In her distinctive Georgian drawl, O’Connor tells the story of a fateful family trip in this rare recording.
You can read the short story here.
I visited her home in Savannah, walked the leafy East Charlton Street, and sat in the church where she attended mass nearly every day, the Cathedral of St. John the Baptist, in Lafayette Square.
I’ve always been curious about what Flannery O’Connor was like as a kid. Turns out she was a “pigeon-toed only child with a receding chin and a you-leave-me-alone-or-I’ll-bite-you complex”.

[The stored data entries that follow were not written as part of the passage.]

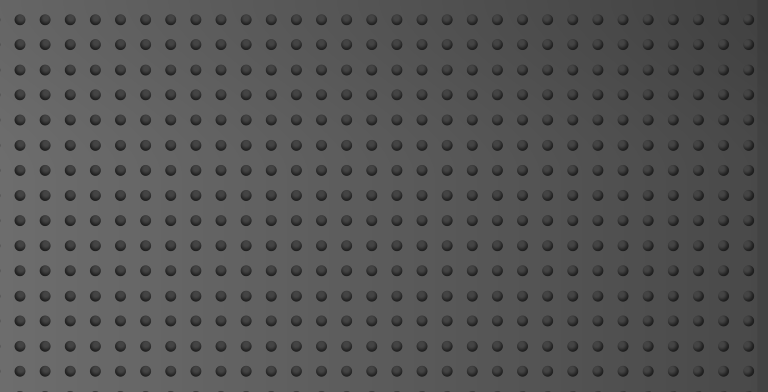
This pattern is drawn by a Shadertoy shader. Its source:

```glsl
// Dark grey sheet with a square grid of small shaded round studs, lit from the left.
#define PITCH 0.0641
#define FIRST_DOT vec2(0.0510, 0.0500)
#define RADIUS 0.0139
#define ROW_JITTER 0.0012
#define SHEET_LEFT 0.428
#define SHEET_RIGHT 0.285
#define DOT_LIGHT 0.268
#define DOT_DARK 0.115
#define EDGE_START 0.986
#define EDGE_SHADE 0.92

// Sine-free hash in 0..1
float hash11(float p) {
    p = fract(p * 0.1031);
    p *= p + 33.33;
    return fract(p * (p + p));
}

// Sheet: broad falloff to the right, dimmer along the top, narrow dark right edge
float sheetShade(vec2 uv, float pixelU) {
    float shade = mix(SHEET_LEFT, SHEET_RIGHT, uv.x);
    shade -= 0.030 * smoothstep(0.55, 1.0, uv.y);
    float edge = smoothstep(EDGE_START - pixelU, EDGE_START + pixelU, uv.x);
    return shade * mix(1.0, EDGE_SHADE, edge);
}

// Stud: soft highlight near the top, dark toward the lower rim
float dotShade(vec2 local, float u) {
    vec2 highlight = vec2(mix(0.20, -0.35, u), 0.32);
    float falloff = length(local / RADIUS - highlight);
    return mix(DOT_LIGHT, DOT_DARK, smoothstep(0.30, 1.40, falloff));
}

void mainImage(out vec4 fragColor, in vec2 fragCoord) {
    vec2 uv = fragCoord / iResolution.xy;
    float pixel = 1.0 / iResolution.y;

    // Grid cells, counted from the upper left, in units of canvas height
    vec2 pos = vec2(fragCoord.x, iResolution.y - fragCoord.y) * pixel;
    vec2 grid = (pos - FIRST_DOT) / PITCH;
    vec2 cell = floor(grid + 0.5);
    vec2 local = (grid - cell) * PITCH;
    local.y -= (hash11(cell.y + 7.0) - 0.5) * ROW_JITTER;
    local.y = -local.y;

    // Composite studs with one pixel of edge smoothing
    float coverage = 1.0 - smoothstep(-0.6 * pixel, 0.6 * pixel, length(local) - RADIUS);
    float shade = mix(sheetShade(uv, 1.0 / iResolution.x), dotShade(local, uv.x), coverage);
    fragColor = vec4(vec3(shade), 1.0);
}
```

An avid reader from an early age, the young O’Connor wrote comments on the leaves of her childhood books. For Alice’s Adventures in Wonderland, she skewered Lewis Carroll with a succinct review: Awful. I wouldn’t read this book. The note on Shirley Watkins’s Georgina Finds Herself was even harsher: This is the worst book I ever read next to “Pinnochio”. Little Men survived Flannery’s scrutiny with its dignity intact: First rate, splendid.
As a child, Flannery O’Connor illustrated chickens, “the same chicken over and over,” and she wrote occasional verse. Her artwork was probably inspired by the ducks and chickens she kept as pets in the backyard of the Savannah row house.
O’Connor was an avid cartoonist as well as a writer. For her high school and college publications in the 1940’s, she created drawings cut from linoleum. While the content is related to her experience as a student, the slightly skewed perspective is vintage O’Connor.
In addition to a cutting wit, O’Connor had a fondness for fowl and coffee mixed with Coca-Cola. She led a fairly sheltered life that she once said would not be remembered because “lives spent between the house and the chicken yard do not make exciting copy.”
She could not have been more wrong.
Flannery O’Connor saw, heard, and experienced the same things as everyone else but, out of those ordinary daily events, she imagined extraordinary possibilities. She sharpened and intensified what she saw with unusual twists and unexpected turns, influenced by living in that defining Southern town of Savannah.
O’Connor eked out the last years of her life in relative solitude with her mother, turning her childhood home into a makeshift bird sanctuary before dying of lupus at 39.
There’s one new surprise to be discovered, though, tucked under the stairs on East Charleton Street. It’s a Little Free Library. I think Flannery would have liked that.
As for that good man I found in Savannah, his name is Stratton Leopold. But that’s for another post.